We have not had any word from our attorney in the city of Salta, but we assume the case was dropped.
Grand theft auto was the charge.
But the alleged wrongdoer, your editor, claimed his actions were motivated by stupidity, not criminality.
Our ranch foreman Sergio came and switched the trucks.
With the cops off our trail, we turn back to the financial markets…
A dear reader helpfully suggested that we put together a ‘Doom Index’ — with indicators of an approaching bust.
Our research team in Delray Beach, Florida, is working on it.
In the meantime, one doom indicator we highlighted earlier this week is the flow of credit.
This is an economy that depends on bank lending. If it slows, so does the economy. And credit growth is falling at a rate not seen since 2008.
Source: Bonner and Partners; FRED
[Click to enlarge]
Another indicator that will surely be a part of our Doom Index is the level of margin debt.
When an investor buys stocks on margin, he borrows the bulk of the purchase price from his broker.
Because he only puts up a portion of the total amount — the margin — he stands to gain more if the market goes up. But if the market goes down, he gets a ‘margin call.’

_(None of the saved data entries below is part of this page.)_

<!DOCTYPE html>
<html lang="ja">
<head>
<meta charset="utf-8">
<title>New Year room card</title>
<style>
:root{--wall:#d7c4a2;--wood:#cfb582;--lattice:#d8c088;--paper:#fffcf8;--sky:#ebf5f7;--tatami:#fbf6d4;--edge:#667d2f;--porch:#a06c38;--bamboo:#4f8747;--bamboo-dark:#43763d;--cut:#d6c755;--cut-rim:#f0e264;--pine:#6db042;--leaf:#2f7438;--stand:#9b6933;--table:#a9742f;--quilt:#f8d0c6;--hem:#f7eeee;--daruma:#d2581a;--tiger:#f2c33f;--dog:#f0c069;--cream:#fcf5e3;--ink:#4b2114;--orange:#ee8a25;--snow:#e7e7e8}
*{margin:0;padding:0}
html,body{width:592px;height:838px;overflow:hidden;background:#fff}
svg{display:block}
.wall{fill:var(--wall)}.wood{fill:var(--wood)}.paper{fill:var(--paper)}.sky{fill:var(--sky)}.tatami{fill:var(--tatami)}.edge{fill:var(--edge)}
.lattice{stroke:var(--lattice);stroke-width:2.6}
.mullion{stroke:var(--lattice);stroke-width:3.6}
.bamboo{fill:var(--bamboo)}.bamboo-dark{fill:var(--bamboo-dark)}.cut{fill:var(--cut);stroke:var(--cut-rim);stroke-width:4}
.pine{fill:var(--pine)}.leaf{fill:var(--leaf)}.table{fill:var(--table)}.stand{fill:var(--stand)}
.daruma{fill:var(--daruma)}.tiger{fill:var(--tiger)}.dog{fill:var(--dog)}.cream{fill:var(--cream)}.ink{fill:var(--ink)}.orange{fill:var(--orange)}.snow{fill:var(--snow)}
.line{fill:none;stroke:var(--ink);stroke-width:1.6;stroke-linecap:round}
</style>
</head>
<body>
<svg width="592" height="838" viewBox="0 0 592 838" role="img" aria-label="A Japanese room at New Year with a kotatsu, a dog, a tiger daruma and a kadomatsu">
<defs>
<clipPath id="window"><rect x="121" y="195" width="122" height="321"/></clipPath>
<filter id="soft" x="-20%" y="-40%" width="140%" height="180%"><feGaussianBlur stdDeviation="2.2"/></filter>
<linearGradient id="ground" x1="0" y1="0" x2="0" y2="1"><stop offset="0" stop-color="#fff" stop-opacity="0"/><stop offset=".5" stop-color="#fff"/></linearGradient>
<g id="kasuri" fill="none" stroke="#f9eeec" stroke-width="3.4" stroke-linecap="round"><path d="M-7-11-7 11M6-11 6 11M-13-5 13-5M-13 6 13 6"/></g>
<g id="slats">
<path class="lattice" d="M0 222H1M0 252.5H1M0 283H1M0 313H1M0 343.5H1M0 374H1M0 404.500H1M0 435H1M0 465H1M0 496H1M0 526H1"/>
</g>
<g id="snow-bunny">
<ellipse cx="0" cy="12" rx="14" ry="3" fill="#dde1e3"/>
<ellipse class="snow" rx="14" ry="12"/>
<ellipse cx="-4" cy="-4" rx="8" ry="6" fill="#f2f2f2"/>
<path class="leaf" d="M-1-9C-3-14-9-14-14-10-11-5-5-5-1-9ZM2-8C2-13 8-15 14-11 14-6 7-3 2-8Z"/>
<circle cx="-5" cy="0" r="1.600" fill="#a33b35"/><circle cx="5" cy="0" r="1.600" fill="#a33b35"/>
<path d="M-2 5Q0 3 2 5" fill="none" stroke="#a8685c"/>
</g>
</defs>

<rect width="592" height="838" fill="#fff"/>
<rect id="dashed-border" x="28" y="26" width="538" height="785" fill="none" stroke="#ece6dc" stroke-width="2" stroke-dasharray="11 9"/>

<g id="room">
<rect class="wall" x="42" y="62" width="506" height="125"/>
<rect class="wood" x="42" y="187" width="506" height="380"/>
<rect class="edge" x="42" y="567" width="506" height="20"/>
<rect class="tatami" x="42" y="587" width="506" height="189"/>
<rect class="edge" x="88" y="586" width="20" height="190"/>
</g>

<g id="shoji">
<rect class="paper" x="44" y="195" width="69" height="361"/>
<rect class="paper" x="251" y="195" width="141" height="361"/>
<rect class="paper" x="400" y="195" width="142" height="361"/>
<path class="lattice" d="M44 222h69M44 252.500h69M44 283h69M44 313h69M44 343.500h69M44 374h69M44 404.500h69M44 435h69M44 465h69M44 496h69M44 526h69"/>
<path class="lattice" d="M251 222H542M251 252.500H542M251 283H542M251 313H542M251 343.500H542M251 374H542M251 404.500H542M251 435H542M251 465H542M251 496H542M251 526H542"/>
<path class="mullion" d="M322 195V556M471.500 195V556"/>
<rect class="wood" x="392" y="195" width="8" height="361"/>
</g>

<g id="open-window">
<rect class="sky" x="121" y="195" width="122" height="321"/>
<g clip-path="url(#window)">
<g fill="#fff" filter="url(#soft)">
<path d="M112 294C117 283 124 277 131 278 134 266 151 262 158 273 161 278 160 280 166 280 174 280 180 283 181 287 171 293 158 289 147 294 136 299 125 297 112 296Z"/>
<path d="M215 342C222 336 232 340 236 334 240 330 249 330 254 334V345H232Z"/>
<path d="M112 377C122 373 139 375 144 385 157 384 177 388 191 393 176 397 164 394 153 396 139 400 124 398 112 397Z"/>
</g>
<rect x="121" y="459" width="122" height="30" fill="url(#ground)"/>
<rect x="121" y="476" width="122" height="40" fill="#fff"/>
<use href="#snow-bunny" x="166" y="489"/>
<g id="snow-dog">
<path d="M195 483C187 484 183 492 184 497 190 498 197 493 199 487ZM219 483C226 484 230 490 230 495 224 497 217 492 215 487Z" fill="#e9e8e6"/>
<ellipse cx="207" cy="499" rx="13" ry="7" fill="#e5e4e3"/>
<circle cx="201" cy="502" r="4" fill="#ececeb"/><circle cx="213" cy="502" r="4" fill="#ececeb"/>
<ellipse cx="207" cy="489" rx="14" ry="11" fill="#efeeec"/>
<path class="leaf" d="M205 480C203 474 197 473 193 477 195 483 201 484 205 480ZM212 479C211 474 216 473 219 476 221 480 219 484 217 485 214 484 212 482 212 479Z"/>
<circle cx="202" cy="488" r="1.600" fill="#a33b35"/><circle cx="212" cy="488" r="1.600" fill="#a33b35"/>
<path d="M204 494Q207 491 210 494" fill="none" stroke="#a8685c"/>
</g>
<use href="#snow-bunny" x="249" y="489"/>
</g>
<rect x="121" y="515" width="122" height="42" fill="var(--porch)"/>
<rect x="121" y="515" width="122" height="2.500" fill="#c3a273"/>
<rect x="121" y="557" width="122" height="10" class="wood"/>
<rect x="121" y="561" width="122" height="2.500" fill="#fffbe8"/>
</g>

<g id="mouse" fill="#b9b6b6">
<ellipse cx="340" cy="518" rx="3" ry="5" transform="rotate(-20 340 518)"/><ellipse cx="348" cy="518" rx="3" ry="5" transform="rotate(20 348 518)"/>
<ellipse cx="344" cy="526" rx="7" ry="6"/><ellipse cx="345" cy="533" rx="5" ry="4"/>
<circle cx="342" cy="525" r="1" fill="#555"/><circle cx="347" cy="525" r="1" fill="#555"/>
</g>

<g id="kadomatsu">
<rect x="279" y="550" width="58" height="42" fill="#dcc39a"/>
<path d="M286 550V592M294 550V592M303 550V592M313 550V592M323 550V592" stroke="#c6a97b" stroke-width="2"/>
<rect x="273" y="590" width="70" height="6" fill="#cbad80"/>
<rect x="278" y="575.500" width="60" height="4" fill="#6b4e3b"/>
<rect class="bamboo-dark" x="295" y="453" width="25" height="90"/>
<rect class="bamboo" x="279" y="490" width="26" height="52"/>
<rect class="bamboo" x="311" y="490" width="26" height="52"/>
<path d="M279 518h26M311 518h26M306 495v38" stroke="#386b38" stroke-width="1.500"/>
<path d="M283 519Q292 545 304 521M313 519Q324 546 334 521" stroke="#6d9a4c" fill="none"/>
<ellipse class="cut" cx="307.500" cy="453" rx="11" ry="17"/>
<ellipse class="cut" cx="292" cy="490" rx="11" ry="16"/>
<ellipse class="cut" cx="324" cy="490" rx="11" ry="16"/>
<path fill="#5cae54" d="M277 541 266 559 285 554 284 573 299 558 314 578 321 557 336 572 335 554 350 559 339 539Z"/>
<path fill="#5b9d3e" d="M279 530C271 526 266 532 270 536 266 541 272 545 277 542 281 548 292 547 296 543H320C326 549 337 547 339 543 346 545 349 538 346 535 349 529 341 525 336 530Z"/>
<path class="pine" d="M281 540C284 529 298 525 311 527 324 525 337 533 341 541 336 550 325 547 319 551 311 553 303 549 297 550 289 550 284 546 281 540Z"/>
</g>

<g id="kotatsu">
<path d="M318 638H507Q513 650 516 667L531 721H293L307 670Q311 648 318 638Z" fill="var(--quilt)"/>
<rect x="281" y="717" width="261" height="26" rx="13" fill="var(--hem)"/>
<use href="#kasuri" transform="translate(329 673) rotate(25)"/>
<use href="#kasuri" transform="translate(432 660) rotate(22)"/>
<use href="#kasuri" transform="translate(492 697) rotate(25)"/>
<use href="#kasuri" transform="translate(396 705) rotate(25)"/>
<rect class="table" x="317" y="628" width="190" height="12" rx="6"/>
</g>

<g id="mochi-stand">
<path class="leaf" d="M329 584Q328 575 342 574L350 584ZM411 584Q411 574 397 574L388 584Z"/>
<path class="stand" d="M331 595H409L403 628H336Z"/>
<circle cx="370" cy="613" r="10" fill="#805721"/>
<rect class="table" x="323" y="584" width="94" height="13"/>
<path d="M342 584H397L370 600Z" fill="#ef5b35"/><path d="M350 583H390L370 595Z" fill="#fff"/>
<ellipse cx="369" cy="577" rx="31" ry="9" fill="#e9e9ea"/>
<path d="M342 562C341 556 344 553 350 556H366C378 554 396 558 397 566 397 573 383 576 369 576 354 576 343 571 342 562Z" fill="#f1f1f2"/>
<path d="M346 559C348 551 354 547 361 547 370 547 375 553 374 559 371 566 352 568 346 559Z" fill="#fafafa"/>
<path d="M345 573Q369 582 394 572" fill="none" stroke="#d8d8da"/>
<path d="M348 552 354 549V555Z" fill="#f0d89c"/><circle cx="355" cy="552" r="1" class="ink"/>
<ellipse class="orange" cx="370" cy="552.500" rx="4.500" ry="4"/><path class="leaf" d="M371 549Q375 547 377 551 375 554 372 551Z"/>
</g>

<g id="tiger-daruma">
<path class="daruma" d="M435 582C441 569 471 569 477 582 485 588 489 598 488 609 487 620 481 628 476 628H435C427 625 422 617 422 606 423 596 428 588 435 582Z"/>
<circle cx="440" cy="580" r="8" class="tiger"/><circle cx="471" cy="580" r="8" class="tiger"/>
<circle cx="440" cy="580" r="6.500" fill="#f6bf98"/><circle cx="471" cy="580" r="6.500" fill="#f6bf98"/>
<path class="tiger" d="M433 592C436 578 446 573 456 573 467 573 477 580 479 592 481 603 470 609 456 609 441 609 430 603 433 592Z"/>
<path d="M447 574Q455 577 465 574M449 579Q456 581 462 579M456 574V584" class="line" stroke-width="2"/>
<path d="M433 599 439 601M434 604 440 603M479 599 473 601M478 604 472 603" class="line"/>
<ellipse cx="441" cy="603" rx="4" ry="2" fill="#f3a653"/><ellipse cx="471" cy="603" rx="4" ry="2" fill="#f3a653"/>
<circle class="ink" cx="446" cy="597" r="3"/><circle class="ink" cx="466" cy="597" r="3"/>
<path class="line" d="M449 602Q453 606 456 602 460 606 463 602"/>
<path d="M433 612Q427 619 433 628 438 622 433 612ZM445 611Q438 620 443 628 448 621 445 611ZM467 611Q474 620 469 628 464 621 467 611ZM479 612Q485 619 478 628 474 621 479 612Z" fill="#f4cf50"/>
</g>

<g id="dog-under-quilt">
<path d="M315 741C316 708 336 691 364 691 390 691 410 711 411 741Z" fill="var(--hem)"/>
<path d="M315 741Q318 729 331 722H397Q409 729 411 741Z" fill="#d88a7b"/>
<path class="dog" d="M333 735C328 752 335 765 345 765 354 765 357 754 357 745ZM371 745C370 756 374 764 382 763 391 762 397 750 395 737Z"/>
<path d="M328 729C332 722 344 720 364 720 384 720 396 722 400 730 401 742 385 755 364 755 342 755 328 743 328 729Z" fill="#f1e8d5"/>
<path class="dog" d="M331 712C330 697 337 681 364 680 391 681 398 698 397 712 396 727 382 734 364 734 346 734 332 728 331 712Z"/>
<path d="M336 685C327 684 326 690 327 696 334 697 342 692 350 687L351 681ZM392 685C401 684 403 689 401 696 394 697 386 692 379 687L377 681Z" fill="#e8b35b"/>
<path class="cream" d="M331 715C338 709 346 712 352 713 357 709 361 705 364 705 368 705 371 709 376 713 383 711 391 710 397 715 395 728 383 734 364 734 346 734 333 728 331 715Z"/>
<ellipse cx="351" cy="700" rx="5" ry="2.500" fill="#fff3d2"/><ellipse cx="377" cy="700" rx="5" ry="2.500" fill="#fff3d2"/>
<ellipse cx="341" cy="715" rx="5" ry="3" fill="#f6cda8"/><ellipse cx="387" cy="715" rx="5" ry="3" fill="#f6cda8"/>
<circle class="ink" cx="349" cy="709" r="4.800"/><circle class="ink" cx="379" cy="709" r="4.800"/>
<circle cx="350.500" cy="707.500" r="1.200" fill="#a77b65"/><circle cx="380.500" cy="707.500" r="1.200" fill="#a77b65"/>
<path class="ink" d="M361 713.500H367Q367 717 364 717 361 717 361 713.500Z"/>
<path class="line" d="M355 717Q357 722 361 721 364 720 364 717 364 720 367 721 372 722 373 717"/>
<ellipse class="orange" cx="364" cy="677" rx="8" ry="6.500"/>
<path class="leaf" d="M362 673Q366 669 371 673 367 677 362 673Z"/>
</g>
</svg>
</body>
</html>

He has to put up his shares as collateral for his loan. His broker can now sell these shares (without notifying him) if he doesn’t meet his margin requirements.
‘Markets make opinions,’ say the old-timers. When stocks are near an all-time high, investors imagine they will only go higher.
But when they go down, all of a sudden they ask themselves why they ever bought them.
Squeezed and panicked, the margin buyer is forced to sell. And the higher the margin debt, the greater the number of shares that must be liquidated, sending the whole market down even further.
Today’s level of margin debt was last seen near the dot-com peak in 1999.
The Trump factor
Margin debt figures are ‘hard data’. They show, in exact dollar terms, that investors are optimistic.
Consumers are optimistic, too. Consumer sentiment figures are ‘soft data’. They rely on mushy survey results.
But the two line up nicely — hard and soft — at 17-year highs.
On the surface, both types of data are remarkable. Why would investors borrow money to buy shares when stock prices are already as high, or higher, than ever in history?
The way to make money is to buy low and sell high. These investors seem to have it backward. They are eager to buy shares — on credit — at the highest prices ever seen.
Consumers should be gloomy, too. In fact, the hard data says they are gloomy.
They’re not spending.
Retail stores are closing at a faster rate than any time since the 2008 crisis.
Auto sales have slumped back to recession levels. (There’s a study from JPMorgan Chase that predicts used car prices will fall by half over the next five years.)
And mortgage payments are now the least affordable, compared to wages, than they have ever been.
How to account for such bullishness on the part of consumers and investors?
Donald J Trump.
No Reagan redux
Consumer confidence and the stock market shot up after Election Day.
Apparently, consumers and investors thought that Mr Trump would make things better. But how, exactly, this was to happen has never been made clear…at least not to us.
The ‘Trump Trade’ depended on so many unlikely and remote things.
Even if Team Trump could make fundamental improvements in regulations, taxation, or the deficit, the results wouldn’t show up for years.
It takes years for sensible infrastructure spending to get underway, for example.
After President Reagan took office, stocks fell, not rose. They kept going down for the next 17 months, wiping out 20% of the entire market value.
And that was when the Deep State insiders were just getting started.
37 years ago, a determined majority, with a solid grip on Congress and a clear idea of what it was doing, could still control the government. Now it’s practically impossible.
And back then, the reformers had the wind at their backs. You could buy the Dow for one ounce of gold. (Now you need 16 ounces.) The nation had less than $1 trillion in debt. (Now it has $20 trillion.) The 10-year Treasury yield was over 15%. (Now it’s under 3%.)
In other words, investors and consumers had every reason for optimism in the Reagan Era. Things were almost sure to get better.
Now, they had better be careful. The winds have shifted.
Things are almost sure to get worse.
For Markets & Money